Unfortunately, computers can provide us with best moves and next-best moves, but they don't give insightful lectures. A strong preference for a Read & Write/Logic learning style makes <keypusher>'s posts quite helpful.
Yes, Baird could have resigned much sooner against Lasker. Yes, White could have captured either Black rook (simplification instead of hunting for mate) and Black is hopelessly lost with just one rook remaining. White's material advantage does allow for free wheeling play.
FTB does teach students "Never resign with your queen still on the board. She is a huge difference maker. Look for back rank mate, battery support mate, or a perpetual check draw. If you cannot win, play for a draw." Of course, we all should resign courteously when down material to a grandmaster.

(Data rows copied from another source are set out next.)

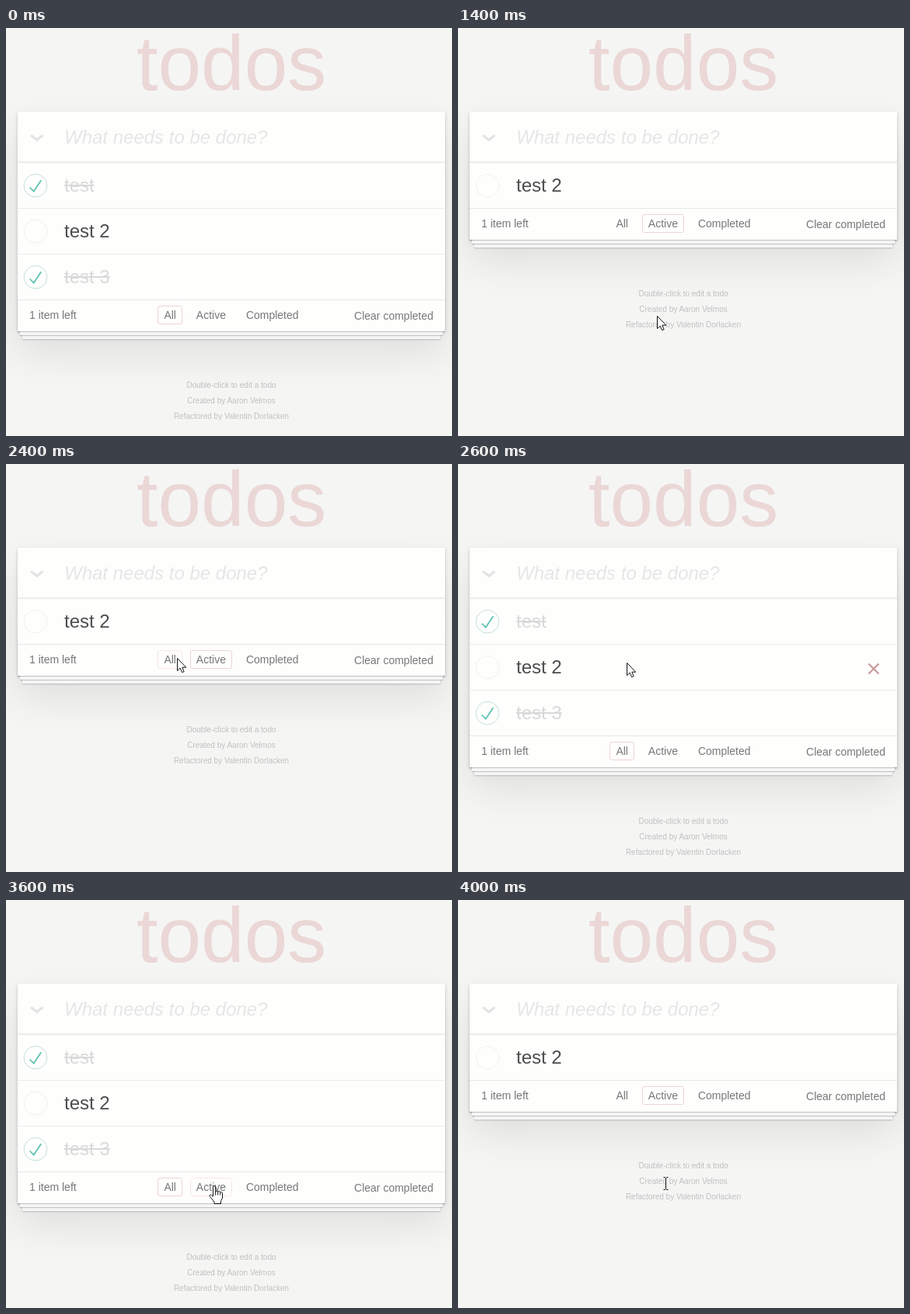
An HTML page that plays this animation: 574x526 px, repeating every 4200 ms.

```html
<!DOCTYPE html>
<html lang="en">
<head>
<meta charset="utf-8">
<title>todos</title>
<style>
  html, body { margin: 0; width: 100%; height: 100%; overflow: hidden; background: #f5f5f4; }
  body { position: relative; font: 14px "Liberation Sans", Arial, sans-serif; color: #777; -webkit-font-smoothing: antialiased; }
  h1, p, ul { margin: 0; padding: 0; list-style: none; }
  h1 { position: absolute; left: 15px; top: -11px; width: 550px; text-align: center;
       font-size: 100px; font-weight: 400; line-height: 112px; color: rgba(175, 47, 47, .15); }

  .app { position: absolute; left: 15px; top: 108px; width: 550px; }
  .card { position: relative; background: #fefefd;
          box-shadow: 0 2px 4px rgba(0, 0, 0, .2), 0 25px 50px rgba(0, 0, 0, .1); }
  .new { position: relative; box-sizing: border-box; height: 65px; padding-left: 60px;
         font-size: 24px; font-style: italic; line-height: 66px; color: #e6e6e6;
         box-shadow: inset 0 -2px 1px rgba(0, 0, 0, .03); }
  .new svg { position: absolute; left: 0; top: 0; }

  .list { border-top: 1px solid #e6e6e6; }
  .list li { position: relative; height: 58px; padding-left: 60px; border-bottom: 1px solid #ededed;
             font-size: 24px; line-height: 58px; color: #4d4d4d; }
  .list li:last-child, .active .list li { border-bottom: 0; }
  .list .done { color: #d9d9d9; text-decoration: line-through; }
  .active .done { display: none; }
  .toggle { position: absolute; left: 0; top: 9px; fill: none; stroke: #ededed; stroke-width: 3; }
  .toggle path { display: none; fill: #5dc2af; stroke: none; }
  .done .toggle { stroke: #bddad5; }
  .done .toggle path { display: block; }
  .destroy { position: absolute; left: 512px; top: 22px; visibility: hidden; }
  .hover .destroy { visibility: visible; }

  .bar { position: relative; height: 40px; border-top: 1px solid #e6e6e6; }
  .bar::before { content: ""; position: absolute; left: 0; right: 0; bottom: 0; height: 50px;
    box-shadow: 0 1px 1px rgba(0, 0, 0, .2), 0 8px 0 -3px #f6f6f6, 0 9px 1px -3px rgba(0, 0, 0, .2),
                0 16px 0 -6px #f6f6f6, 0 17px 2px -6px rgba(0, 0, 0, .2); }
  .count { position: absolute; left: 15px; line-height: 38px; }
  .clear { position: absolute; right: 15px; line-height: 40px; }
  .filters { position: absolute; top: 7px; width: 100%; text-align: center; line-height: 16px; }
  .filters span { display: inline-block; margin: 0 3px; padding: 3px 7px; border: 1px solid transparent; border-radius: 3px; }
  .filters .hover { border-color: rgba(175, 47, 47, .1); }
  .filters .selected { border-color: rgba(175, 47, 47, .2); }

  .info { margin-top: 65px; text-align: center; font-size: 10px; line-height: 10px;
          color: #bfbfbf; text-shadow: 0 1px 0 rgba(255, 255, 255, .5); }
  .info p { margin-bottom: 10px; }
  .cursors { position: absolute; left: 0; top: 0; fill: #fff; stroke: #111; stroke-linejoin: round; }
</style>
</head>
<body>
<h1>todos</h1>
<div class="app" id="app">
  <div class="card">
    <div class="new">What needs to be done?
      <svg width="50" height="65"><path d="M17 30.2L24.7 36.4L32.4 30.2" fill="none" stroke="#e4e4e4" stroke-width="3.4"/></svg>
    </div>
    <ul class="list" id="list"></ul>
    <div class="bar">
      <span class="count">1 item left</span>
      <div class="filters">
        <span id="all">All</span>
        <span id="active">Active</span>
        <span id="completed">Completed</span>
      </div>
      <span class="clear">Clear completed</span>
    </div>
  </div>
  <div class="info">
    <p>Double-click to edit a todo</p>
    <p>Created by Aaron Velmos</p>
    <p>Refactored by Valentin Dorlacken</p>
  </div>
</div>
<svg class="cursors" width="574" height="526">
  <path id="arrow" d="M.5 .5V16.6L4.2 13.2L6.6 18.7L9.1 17.6L6.8 12.2H11.8Z"/>
  <path id="hand" d="M5.5 14V2.4a1.6 1.6 0 0 1 3.2 0V8.5a1.5 1.5 0 0 1 3 .2a1.5 1.5 0 0 1 3 .6a1.5 1.5 0 0 1 2.8 .8V16l-2 4.5V23.5H7V21L1.5 14.5c-1.5-2 .8-3.2 2-2ZM8.7 8.5v4M11.7 8.7v3.8M14.7 9.3v3.2"/>
  <path id="beam" fill="none" d="M.5 .5h2l1 1l1-1h2M3.5 1.5v14M.5 16.5h2l1-1l1 1h2"/>
</svg>
<script>
const LOOP = 4200;
const byId = id => document.getElementById(id);

// start time, filter, cursor, left, top, hovered element
const steps = [
  [0, 'all'],
  [200, 'all', 'arrow', 283, 427],
  [400, 'all', 'arrow', 273, 383],
  [600, 'all', 'hand', 268, 372, 'active'],
  [1400, 'active', 'arrow', 256, 371],
  [1600, 'active', 'arrow', 226, 363],
  [1800, 'active', 'arrow', 224, 281],
  [2000, 'active', 'hand', 215, 250, 'all'],
  [2400, 'active', 'arrow', 220, 250, 'all'],
  [2600, 'all', 'arrow', 217, 256, 'row2'],
  [2800, 'all', 'arrow', 221, 262, 'row2'],
  [3000, 'all', 'arrow', 234, 282, 'row2'],
  [3200, 'all', 'arrow', 254, 328, 'row3'],
  [3400, 'all', 'hand', 261, 367, 'active'],
  [3600, 'all', 'hand', 261, 368, 'active'],
  [3800, 'active', 'hand', 261, 363],
  [4000, 'active', 'beam', 264, 357],
];

const row = (text, n, done) => `<li id="row${n}" class="${done ? 'done' : ''}">${text}
  <svg class="toggle" width="40" height="40" viewBox="-10 -18 100 135" overflow="visible">
    <circle cx="50" cy="50" r="50"/><path d="M72 25L42 71 27 56l-4 4 20 20 34-52z"/></svg>
  <svg class="destroy" width="16" height="18"><path d="M1.5 2.5L14.5 15.5M14.5 2.5L1.5 15.5" stroke="#cc9a9a" stroke-width="2.3"/></svg></li>`;
byId('list').innerHTML = row('test', 1, true) + row('test 2', 2, false) + row('test 3', 3, true);

const hoverable = ['all', 'active', 'completed', 'row1', 'row2', 'row3'].map(byId);
const cursors = ['arrow', 'hand', 'beam'].map(byId);
let shown;

function render(time) {
  const step = steps.findLast(s => s[0] <= time);
  if (step === shown) return;
  shown = step;
  const [, filter, cursor, x, y, hover] = step;
  byId('app').classList.toggle('active', filter === 'active');
  for (const el of hoverable) {
    el.classList.toggle('selected', el.id === filter);
    el.classList.toggle('hover', el.id === hover);
  }
  for (const el of cursors) {
    el.style.display = el.id === cursor ? '' : 'none';
    if (el.id === cursor) el.setAttribute('transform', `translate(${x} ${y})`);
  }
}

const start = performance.now();
function tick() {
  render((performance.now() - start) % LOOP);
  requestAnimationFrame(tick);
}
tick();
</script>
</body>
</html>
```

|Dec-03-19|| ||fredthebear: As far as the Colle System goes, Black certainly does have a handful of useful ways to equalize against it. However, Black can also equalize against the Queen's Gambit, English Opening, Catalan, etc. as well.|
Perhaps it is easier for Black to achieve and maintain equality against the Colle than some of the others. (Of course, White gets an easy, effortless start; it's a trade-off.) If the kingside assault is neutralized, the Colle player must be able to convert the queenside pawn majority into a passed pawn promotion (but this would apply to other openings as well).
The preference for other White openings is their space, flexibility of operations yielding more creativity, more pressure on the defense. Against the Colle, Black can equalize and then has ways to seek the initiative. Follow <keypusher>'s explanations above to see how.
The Colle 5.c3 System and the Colle 5.b3 System can be recommended to all with no guarantees. Simply, FTB has said this: "I've never got a bad game when I played the Colle. My chances were fairly good." Much the same could be said for other opening systems, such as the London System, Reti, or King's Indian Attack, etc. If thy center holds up, all minor pieces are active, and the king is safely castled to connect the rooks, one can expect to have a fighting chance in the middlegame based upon piece placement ideas without having to know lots of lengthy opening theory.
Does anyone have thoughts on the best (visually appealing, fewest typos and diagram errors) chess E-books?